The problem:
Report the count of lines in the records that contain "Courier", without any added text.

Data in this exercise:
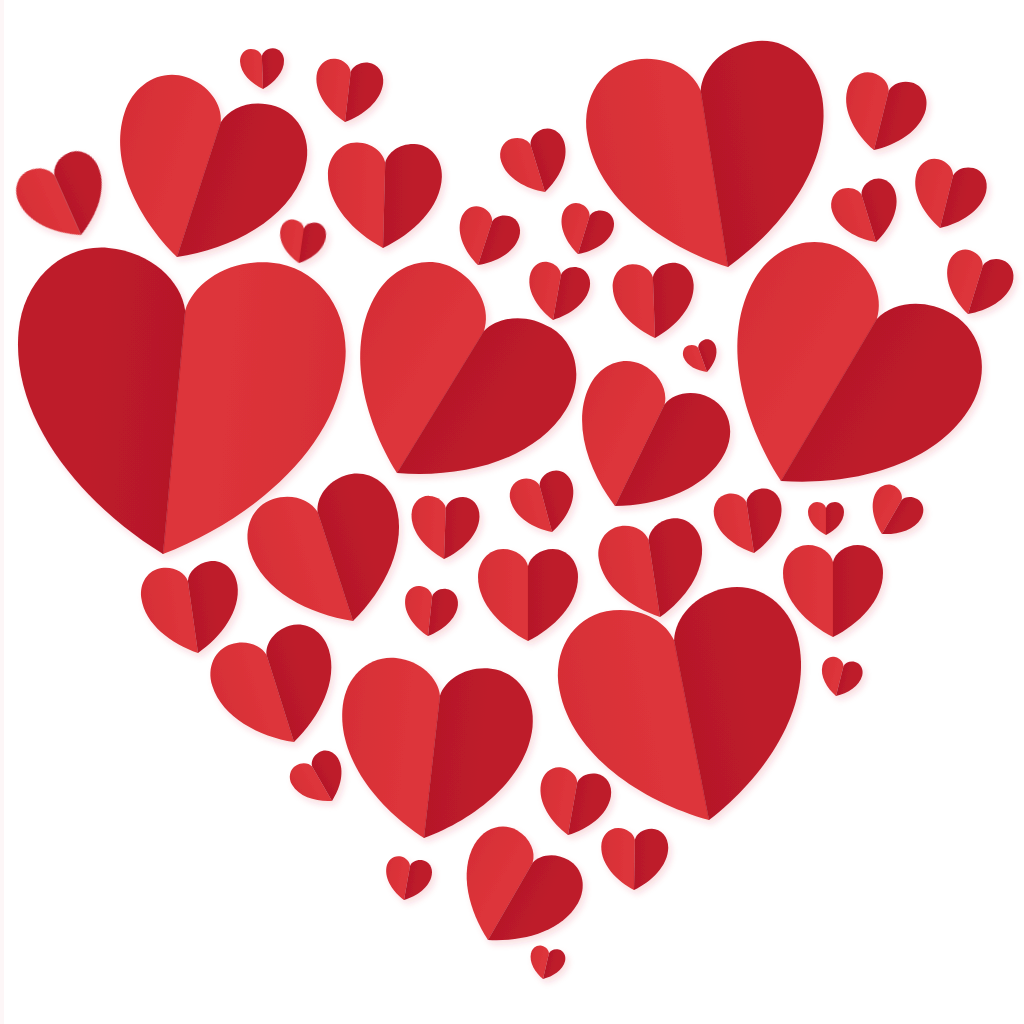
<!DOCTYPE html>
<html lang="en">
<head>
<meta charset="utf-8">
<title>Paper hearts</title>
<style>
:root {
  --paper: #ffffff;
  --edge: #fdf6f7;
  --light: #dd343a;
  --light-deep: #d62e36;
  --dark: #be1b2b;
  --dark-deep: #b61828;
  --crease: #a81526;
}
html, body { margin: 0; width: 1024px; height: 1024px; overflow: hidden; background: var(--paper); }
svg { display: block; }
.edge { fill: var(--edge); }
.crease { stroke: var(--crease); stroke-width: .4; stroke-opacity: .45; }
.light-start { stop-color: var(--light); }
.light-end { stop-color: var(--light-deep); }
.dark-start { stop-color: var(--dark-deep); }
.dark-end { stop-color: var(--dark); }
</style>
</head>
<body>
<svg width="1024" height="1024" viewBox="0 0 1024 1024" role="img" aria-label="Large heart made of folded red paper hearts">
  <defs>
    <linearGradient id="light-paper">
      <stop class="light-start" offset="0.3"/>
      <stop class="light-end" offset="1"/>
    </linearGradient>
    <linearGradient id="dark-paper">
      <stop class="dark-start" offset="0"/>
      <stop class="dark-end" offset="0.5"/>
    </linearGradient>
    <filter id="soft-shadow" x="0" y="0" width="1024" height="1024" filterUnits="userSpaceOnUse">
      <feDropShadow dx="3" dy="4" stdDeviation="3" flood-color="#d8283c" flood-opacity="0.16"/>
    </filter>
    <path id="half" d="M0 0C26 -13 50 -37 50 -64C50 -80 39 -92 25 -92C12 -92 2 -84 0 -75Z"/>
    <g id="heart">
      <use href="#half" transform="scale(-1 1)" fill="url(#light-paper)"/>
      <use href="#half" fill="url(#dark-paper)"/>
      <line class="crease" y1="-75" y2="0"/>
    </g>
  </defs>

  <rect class="edge" x="0" y="0" width="4" height="1024"/>

  <g id="hearts" filter="url(#soft-shadow)">
    <g id="large-hearts">
      <use href="#heart" transform="translate(177 257) rotate(18) scale(1.89)"/>
      <use href="#heart" transform="translate(728 267) rotate(-8.8) scale(2.38)"/>
      <use href="#heart" transform="translate(163 554) rotate(5.2) scale(-3.28 3.26)"/>
      <use href="#heart" transform="translate(397 473) rotate(31.5) scale(2.22)"/>
      <use href="#heart" transform="translate(615 506) rotate(26) scale(1.51)"/>
      <use href="#heart" transform="translate(781 481) rotate(30.6) scale(2.51)"/>
      <use href="#heart" transform="translate(353 621) rotate(-18) scale(1.53)"/>
      <use href="#heart" transform="translate(424 838) rotate(6.4) scale(1.91)"/>
      <use href="#heart" transform="translate(709 820) rotate(-11) scale(2.44)"/>
    </g>
    <g id="medium-hearts">
      <use href="#heart" transform="translate(81 235) rotate(-24) scale(.87)"/>
      <use href="#heart" transform="translate(383 248) rotate(1.5) scale(1.14)"/>
      <use href="#heart" transform="translate(874 150) rotate(14) scale(.81)"/>
      <use href="#heart" transform="translate(655 338) rotate(-2) scale(.81)"/>
      <use href="#heart" transform="translate(198 653) rotate(-8) scale(.97)"/>
      <use href="#heart" transform="translate(528 641) scale(1)"/>
      <use href="#heart" transform="translate(660 617) rotate(-8.5) scale(1.04)"/>
      <use href="#heart" transform="translate(833 637) scale(1)"/>
      <use href="#heart" transform="translate(294 742) rotate(-17.5) scale(1.22)"/>
      <use href="#heart" transform="translate(488 940) rotate(30) scale(1.19)"/>
    </g>
    <g id="small-hearts">
      <use href="#heart" transform="translate(263 89) rotate(-2) scale(.44)"/>
      <use href="#heart" transform="translate(345 122) rotate(6.5) scale(.67)"/>
      <use href="#heart" transform="translate(299 263) rotate(8) scale(.46)"/>
      <use href="#heart" transform="translate(545 192) rotate(-17) scale(.66)"/>
      <use href="#heart" transform="translate(876 242) rotate(-17) scale(.66)"/>
      <use href="#heart" transform="translate(940 228) rotate(14) scale(.72)"/>
      <use href="#heart" transform="translate(968 314) rotate(17) scale(.67)"/>
      <use href="#heart" transform="translate(478 265) rotate(18) scale(.61)"/>
      <use href="#heart" transform="translate(578 254) rotate(17) scale(.53)"/>
      <use href="#heart" transform="translate(553 320) rotate(10) scale(.61)"/>
      <use href="#heart" transform="translate(707 372) rotate(-20) scale(.34)"/>
      <use href="#heart" transform="translate(444 559) rotate(2) scale(.68)"/>
      <use href="#heart" transform="translate(552 532) rotate(-15) scale(.64)"/>
      <use href="#heart" transform="translate(428 636) rotate(6) scale(.53)"/>
      <use href="#heart" transform="translate(754 553) rotate(-8.5) scale(.68)"/>
      <use href="#heart" transform="translate(826 535) scale(.36)"/>
      <use href="#heart" transform="translate(882 534) rotate(30) scale(.52)"/>
      <use href="#heart" transform="translate(332 801) rotate(-30) scale(.53)"/>
      <use href="#heart" transform="translate(836 696) rotate(14) scale(.41)"/>
      <use href="#heart" transform="translate(568 835) rotate(10) scale(.71)"/>
      <use href="#heart" transform="translate(634 890) rotate(1) scale(.67)"/>
      <use href="#heart" transform="translate(404 900) rotate(10) scale(.46)"/>
      <use href="#heart" transform="translate(543 979) rotate(13) scale(.35)"/>
    </g>
  </g>
</svg>
</body>
</html>
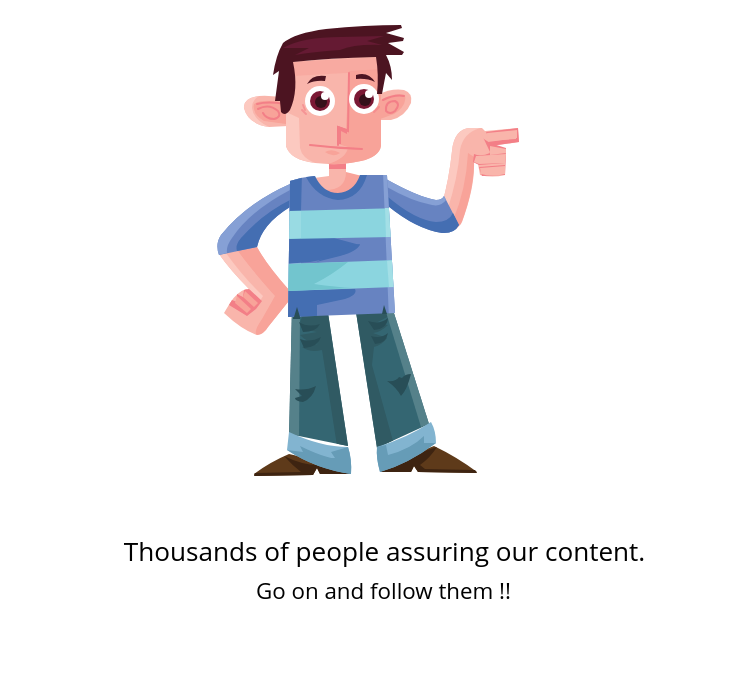
<!DOCTYPE html>
<html lang="en">
<head>
<meta charset="utf-8">
<title>Thousands of people assuring our content</title>
<style>
:root {
  --paper: #fff; --ink: #000;
  --skin: #f9b5ab; --skin-shade: #f8a399; --skin-light: #fcc9c0; --skin-line: #f37f87;
  --hair: #4c1421; --hair-glow: #651a33;
  --iris: #7a1834; --pupil: #35101a;
  --blue: #6783c1; --blue-dark: #446eb2; --blue-light: #86a0d5;
  --teal: #8bd5df; --teal-dark: #72c5ce; --teal-light: #a3dfe6;
  --denim: #346672; --denim-dark: #305a63; --denim-light: #55818a; --denim-fold: #284e57;
  --cuff: #82b4d0; --cuff-dark: #669cb7;
  --shoe: #5e3a1a; --shoe-dark: #3e2411;
}
* { box-sizing: border-box; margin: 0; }
body { width: 743px; height: 680px; overflow: hidden; background: var(--paper); color: var(--ink); }
.poster { position: relative; width: 743px; height: 680px; overflow: hidden; }
.character { display: block; width: 743px; height: 533px; }
.message { width: 743px; padding-left: 26px; text-align: center; font-family: "Open Sans", "Noto Sans", sans-serif; white-space: nowrap; }
.message h1 { font-size: 26.1px; line-height: 36px; font-weight: 400; }
.message p { margin: 7px 2px 0 0; font-size: 22.3px; line-height: 30px; }
.skin { fill: var(--skin); } .skin-shade { fill: var(--skin-shade); } .skin-light { fill: var(--skin-light); } .skin-line { fill: var(--skin-line); }
.crease { fill: none; stroke: var(--skin-line); stroke-width: 2; stroke-linecap: round; }
.hair { fill: var(--hair); } .hair-glow { fill: var(--hair-glow); }
.blue { fill: var(--blue); } .blue-dark { fill: var(--blue-dark); } .blue-light { fill: var(--blue-light); }
.teal { fill: var(--teal); } .teal-dark { fill: var(--teal-dark); } .teal-light { fill: var(--teal-light); }
.denim { fill: var(--denim); } .denim-dark { fill: var(--denim-dark); } .denim-light { fill: var(--denim-light); } .denim-fold { fill: var(--denim-fold); }
.cuff { fill: var(--cuff); } .cuff-dark { fill: var(--cuff-dark); }
.shoe { fill: var(--shoe); } .shoe-dark { fill: var(--shoe-dark); }
.white { fill: #fff; } .iris { fill: var(--iris); } .pupil { fill: var(--pupil); }
</style>
</head>
<body>
<main class="poster">
  <svg class="character" viewBox="0 0 743 533" role="img" aria-label="Cartoon man with one hand on his hip, pointing to the right">
    <defs>
      <clipPath id="shirt-shape"><path d="M290 181Q302 177 314 176Q322 194 338 194Q355 193 362 175L387 175L395 313L288 317Z"/></clipPath>
      <clipPath id="left-leg-shape"><path d="M292 308L328 313L348 446L289 434Z"/></clipPath>
      <clipPath id="right-leg-shape"><path d="M356 312L393 310L429 424L377 448Z"/></clipPath>
      <g id="eye">
        <circle class="white" r="15"/>
        <circle class="iris" r="10"/>
        <circle class="pupil" cx="1" cy="1" r="6"/>
        <circle class="white" cx="5" cy="-5" r="4"/>
      </g>
    </defs>

    <g id="arm-on-hip">
      <path class="skin" d="M219 254L257 247Q266 264 289 290L288 302L268 327Q264 334 257 335Q242 330 224 313L230 303Q237 292 246 289L250 290Q230 270 219 254Z"/>
      <path class="skin-shade" d="M238 251L257 247Q266 264 289 290L288 302L268 327Q264 334 257 335Q253 332 262 319L275 296Q250 268 238 251Z"/>
      <path class="skin-light" d="M219 254L226 253Q243 277 263 296L260 301L250 290Q230 270 219 254Z"/>
      <path class="skin-line" d="M244 290L249 289L262 301L256 309L247 316L229 305L232 300L237 302L237 294L243 297Z"/>
      <path class="skin-shade" d="M245 291L258 303L254 307L243 297ZM237 296L251 309L247 313L235 303Z"/>
      <path class="blue" d="M290 184L290 207Q262 224 257 247L219 255Q215 244 221 235Q247 203 290 184Z"/>
      <path class="blue-light" d="M290 184L290 190Q250 211 232 238Q226 246 227 253L219 255Q215 244 221 235Q247 203 290 184Z"/>
      <path class="blue-dark" d="M290 200L290 207Q262 224 257 247L237 251Q235 245 241 238Q262 214 290 200Z"/>
    </g>

    <g id="pointing-arm">
      <path class="skin" d="M442 204Q449 180 452 151Q454 129 470 128L482 128L485 131L518 128L519 142L492 146L506 149L505 175Q492 178 480 175L478 164L474 162Q475 187 462 222L454 229Z"/>
      <path class="skin-light" d="M442 204Q449 180 452 151Q454 129 470 128L480 128Q463 133 460 150Q458 178 447 211Z"/>
      <path class="skin-shade" d="M453 220Q466 190 468 153L474 157Q475 187 461 224L456 229Z"/>
      <path class="skin-line" d="M486 132L518 128L519 142L490 146L488 141L516 139L516 131L487 134Z"/>
      <path class="skin" d="M487 133L517 130L517 138L488 142Z"/>
      <path class="skin-line" d="M481 137L490 153Q481 157 474 154L473 162L479 165L505 163L505 165L479 167L482 176L505 175L506 148L490 143Z"/>
      <path class="skin" d="M469 136L481 133L490 152Q482 156 473 153Z"/>
      <path class="skin" d="M490 146L506 149L506 153L490 155ZM476 156L506 154L505 163L479 164L474 162ZM480 168L505 166L505 174Q492 177 481 174Z"/>
      <path class="blue" d="M386 179Q418 197 436 200Q442 200 444 196L459 225Q454 234 442 233Q416 229 388 206Z"/>
      <path class="blue-light" d="M386 179Q418 197 436 200Q442 200 444 196L446 200Q441 207 432 205Q411 201 387 187Z"/>
      <path class="blue-dark" d="M388 197Q415 220 436 222Q449 222 453 213L459 225Q454 234 442 233Q416 229 388 206Z"/>
    </g>

    <g id="shoes">
      <path class="shoe" d="M254 474Q270 462 289 454L351 468L351 474L320 474L317 468L313 475L255 476Z"/>
      <path class="shoe-dark" d="M284 456Q302 465 318 465L351 470L351 474L320 474L317 468L313 475L254 476L255 473L301 472Q292 465 284 456Z"/>
      <path class="shoe" d="M382 466L434 446Q457 457 477 472L476 473L418 472L414 466L411 472L381 472Z"/>
      <path class="shoe-dark" d="M382 465L437 447Q430 458 420 465L425 469L475 470L477 473L418 472L414 466L411 472L381 472Z"/>
    </g>

    <g id="left-leg" clip-path="url(#left-leg-shape)">
      <rect class="denim" x="286" y="305" width="64" height="145"/>
      <path class="denim-dark" d="M305 310L330 310L349 448L337 446L322 350Q310 353 302 347L318 344Q306 342 300 335L317 332Q304 330 300 322Z"/>
      <path class="denim-light" d="M291 316L300 316L299 440L289 438Z"/>
      <path class="denim-fold" d="M299 322Q308 328 320 324Q316 332 303 332ZM300 339Q310 343 321 337Q318 347 304 348ZM295 389Q306 391 316 386Q313 398 303 402Q295 401 295 398L302 396Z"/>
      <path class="denim-fold" d="M294 308L300 316L300 319L293 319Z"/>
    </g>
    <g id="right-leg" clip-path="url(#right-leg-shape)">
      <rect class="denim" x="354" y="305" width="80" height="145"/>
      <path class="denim-dark" d="M355 310L390 310L391 315L376 323L388 325Q381 332 373 333L387 338Q382 345 374 347L372 365L393 441L376 449Z"/>
      <path class="denim-light" d="M386 312L395 312L430 424L421 427Z"/>
      <path class="denim-fold" d="M368 321Q380 325 388 318Q387 329 374 330ZM371 336Q381 339 388 333Q386 344 375 344ZM387 381Q396 382 399 377L402 378Q405 374 411 374Q407 390 401 396Q397 388 387 381Z"/>
    </g>
    <g id="cuffs">
      <path class="cuff" d="M289 432Q321 447 348 447Q352 459 351 474Q316 469 287 450Z"/>
      <path class="cuff-dark" d="M287 450L303 452L300 446Q327 459 335 458L331 452L348 447Q352 459 351 474Q316 469 287 450Z"/>
      <path class="cuff" d="M377 447Q407 438 431 422Q436 431 436 443Q408 464 380 472Q376 458 377 447Z"/>
      <path class="cuff-dark" d="M377 447L386 445L388 455Q411 449 424 436L424 443L436 443Q408 464 380 472Q376 458 377 447Z"/>
    </g>

    <g id="neck">
      <path class="skin" d="M329 158L346 158L346 175L362 176Q356 195 338 195Q322 194 314 178L329 176Z"/>
      <path class="skin-line" d="M329 161L346 161L346 169L329 169Z"/>
      <path class="skin-shade" d="M346 172L362 176Q356 195 338 195Q329 194 325 190Q346 190 346 172Z"/>
    </g>

    <g id="shirt" clip-path="url(#shirt-shape)">
      <rect class="blue" x="286" y="172" width="112" height="148"/>
      <path class="blue-light" d="M286 172H301V320H286ZM383 172H398V320H389Z"/>
      <path class="blue-dark" d="M286 172L302 172L301 212L286 212ZM286 238L334 238L360 245Q344 256 310 262L286 264ZM286 290L355 289Q358 295 345 299L317 305L317 318L286 318Z"/>
      <path class="teal" d="M286 211L398 208L398 237L286 239ZM286 264L398 260L398 287L286 291Z"/>
      <path class="teal-dark" d="M286 264L348 262Q332 275 314 284Q336 287 353 288L286 291Z"/>
      <path class="teal-light" d="M385 208L398 208L398 237L386 237ZM387 261L398 260L398 287L389 287Z"/>
      <path class="teal-light" d="M286 211L301 211L301 238L286 239Z" opacity=".6"/>
      <path class="blue-dark" d="M326 257Q340 247 360 244Q358 251 340 256L316 262Z"/>
    </g>
    <path id="collar" class="blue-dark" d="M306 177L315 176Q323 193 338 193Q354 192 360 175L367 175Q360 199 338 200Q317 198 306 177Z"/>
    <path class="denim-fold" d="M294 317L297 307L300 317ZM382 314L384 305L387 314Z"/>

    <g id="ears">
      <path class="skin" d="M288 99Q273 95 259 96Q243 98 244 108Q248 124 269 127L288 126Z"/>
      <path class="skin-light" d="M259 96Q243 98 244 108Q248 124 269 127Q253 119 252 108Q252 100 259 96Z"/>
      <path class="skin-shade" d="M286 103Q263 98 254 104Q252 114 264 121L286 124Z"/>
      <path class="crease" d="M285 104Q268 101 257 104M258 109Q269 103 278 111Q282 117 274 119Q266 119 263 113"/>
      <path class="skin" d="M378 95Q391 88 404 90Q413 93 411 103Q405 117 391 120L379 120Z"/>
      <path class="skin-shade" d="M379 101Q393 92 405 95Q407 106 394 114L380 119Z"/>
      <path class="crease" d="M383 100Q395 94 404 96M386 111Q385 101 395 101Q401 104 395 111Q390 115 386 111"/>
    </g>

    <g id="face">
      <path class="skin" d="M288 62L381 55L381 146Q379 157 361 161Q341 166 315 163Q290 160 286 146Z"/>
      <path class="skin-shade" d="M349 71L381 69L381 146Q379 157 361 161Q345 165 328 164Q347 158 348 147L338 144L338 126L346 130Z"/>
      <path class="skin-light" d="M286 112L299 118L300 148Q302 158 315 163Q290 160 286 146Z"/>
      <path class="skin-shade" d="M290 62L381 57L381 71L294 76Z" opacity=".55"/>
      <path class="crease" d="M349 73L348 131L338 127L338 145"/>
      <path class="skin-line" d="M338 126L347 129L347 134L341 131L341 144L337 144Z"/>
      <path class="crease" d="M310 145Q335 148 362 149" stroke-width="3"/>
      <path class="skin-shade" d="M325 152Q332 148 340 153Q333 158 325 152Z"/>
      <path class="crease" d="M302 110L306 114M303 105L305 110M379 107L374 112" opacity=".6"/>
      <use href="#eye" x="320" y="101"/>
      <use href="#eye" x="364" y="99"/>
      <path class="hair" d="M307 84Q312 74 326 76L325 81Q315 80 307 84ZM356 75Q368 71 375 82Q367 78 356 79Z"/>
    </g>

    <g id="hair">
      <path class="hair" d="M273 75Q276 55 283 43Q295 33 326 29Q365 25 401 25L402 28L386 33L404 38L403 41L388 43L404 52L402 55L386 55Q392 66 392 80L386 73Q384 83 382 94L377 94Q379 75 376 57Q329 58 293 62Q299 90 290 110Q285 117 281 112L280 101L275 101L279 71Z"/>
      <path class="hair-glow" d="M283 48Q302 37 341 37L384 36L367 41L382 45Q354 44 340 50Q312 52 295 55L309 48Z"/>
    </g>
  </svg>
  <section class="message">
    <h1>Thousands of people assuring our content.</h1>
    <p>Go on and follow them !!</p>
  </section>
</main>
</body>
</html>
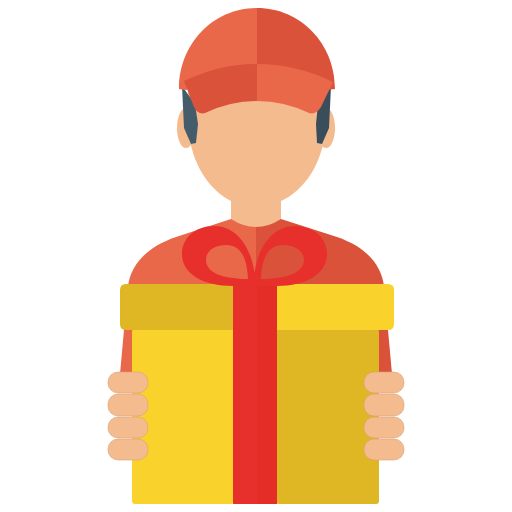
<!DOCTYPE html>
<html lang="en">
<head>
<meta charset="utf-8">
<title>Courier with gift box</title>
<style>
:root {
  --skin: #f4bb8f;
  --hair: #455d6b;
  --hair-dark: #394d5a;
  --coral: #e96849;
  --coral-dark: #da5239;
  --yellow: #f9d32c;
  --gold: #dfb624;
  --ribbon: #e7302b;
  --ribbon-dark: #e52d28;
}
html, body { margin: 0; background: #fff; overflow: hidden; }
svg { display: block; width: 512px; height: 512px; }
.skin { fill: var(--skin); }
.hair { fill: var(--hair); }
.hair-dark { fill: var(--hair-dark); }
.coral { fill: var(--coral); }
.coral-dark { fill: var(--coral-dark); }
.yellow { fill: var(--yellow); }
.gold { fill: var(--gold); }
.ribbon { fill: var(--ribbon); }
.ribbon-dark { fill: var(--ribbon-dark); }
.finger { fill: var(--skin); stroke: #d9a274; stroke-width: .6; }
</style>
</head>
<body>
<svg viewBox="0 0 512 512" role="img" aria-label="Courier in a red cap holding a yellow gift box">
  <defs>
    <g id="hand" class="finger">
      <rect x="108" y="372" width="40" height="21" rx="10"/>
      <rect x="108" y="394" width="40" height="22" rx="10"/>
      <rect x="108" y="417" width="40" height="21" rx="10"/>
      <rect x="108" y="439" width="40" height="21" rx="10"/>
    </g>
  </defs>

  <g id="jacket">
    <path class="coral" d="M257 211 L231 219 L176 237 C147 247 131 264 128 286 L120 374 H257 Z"/>
    <path class="coral-dark" d="M256 211 L281 219 L337 237 C366 247 381 264 384 286 L392 374 H256 Z"/>
  </g>

  <g id="head">
    <path class="skin" d="M231 190 H281 V219 Q256 235 231 219 Z"/>
    <ellipse class="skin" cx="186" cy="128" rx="9" ry="20"/>
    <ellipse class="skin" cx="326" cy="128" rx="9" ry="20"/>
    <path class="skin" d="M188 92 H325 V132 C322 163 305 190 281 201 Q257 211 231 201 C209 190 194 165 190 140 Z"/>
    <path class="hair" d="M182 86 L195 104 L198 124 L196 143 L191 144 L184 128 Z"/>
    <path class="hair-dark" d="M331 86 L318 104 L316 124 L317 143 L322 144 L329 128 Z"/>
  </g>

  <g id="cap">
    <path class="coral" d="M257 8 C213 8 179 44 179 89 L186 90 Q220 72 257 65 Z"/>
    <path class="coral-dark" d="M257 8 C301 8 335 44 335 89 L327 90 Q294 72 257 65 Z"/>
    <path class="coral-dark" d="M257 64 C229 64 205 71 184 81 L194 107 Q198 115 205 113 Q230 101 257 101 Z"/>
    <path class="coral" d="M257 64 C285 64 311 71 333 82 L321 107 Q316 115 309 113 Q284 101 257 101 Z"/>
  </g>

  <g id="gift-box">
    <rect class="yellow" x="132" y="329" width="102" height="175" rx="3"/>
    <rect class="gold" x="276" y="329" width="103" height="175" rx="3"/>
    <path class="gold" d="M126 284 H234 V330 H126 Q120 330 120 324 V290 Q120 284 126 284 Z"/>
    <path class="yellow" d="M276 284 H388 Q394 284 394 290 V324 Q394 330 388 330 H276 Z"/>
    <rect class="ribbon" x="233" y="280" width="44" height="224"/>
    <rect class="ribbon-dark" x="257" y="280" width="20" height="224"/>
  </g>

  <g id="bow" class="ribbon" fill-rule="evenodd">
    <path d="M254 270 C250 246 236 226 214 226 C195 226 182 238 182 254 C182 274 203 286 233 286 H258 Z M248 279 C224 279 206 273 206 260 C206 250 216 245 226 245 C240 245 247 256 248 279 Z"/>
    <path d="M255 270 C259 246 273 226 295 226 C314 226 327 238 327 254 C327 274 306 286 277 286 H252 Z M261 279 C285 279 304 273 304 260 C304 250 293 245 283 245 C269 245 262 256 261 279 Z"/>
  </g>

  <g id="hands">
    <use href="#hand"/>
    <use href="#hand" x="256"/>
  </g>
</svg>
</body>
</html>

Result:
2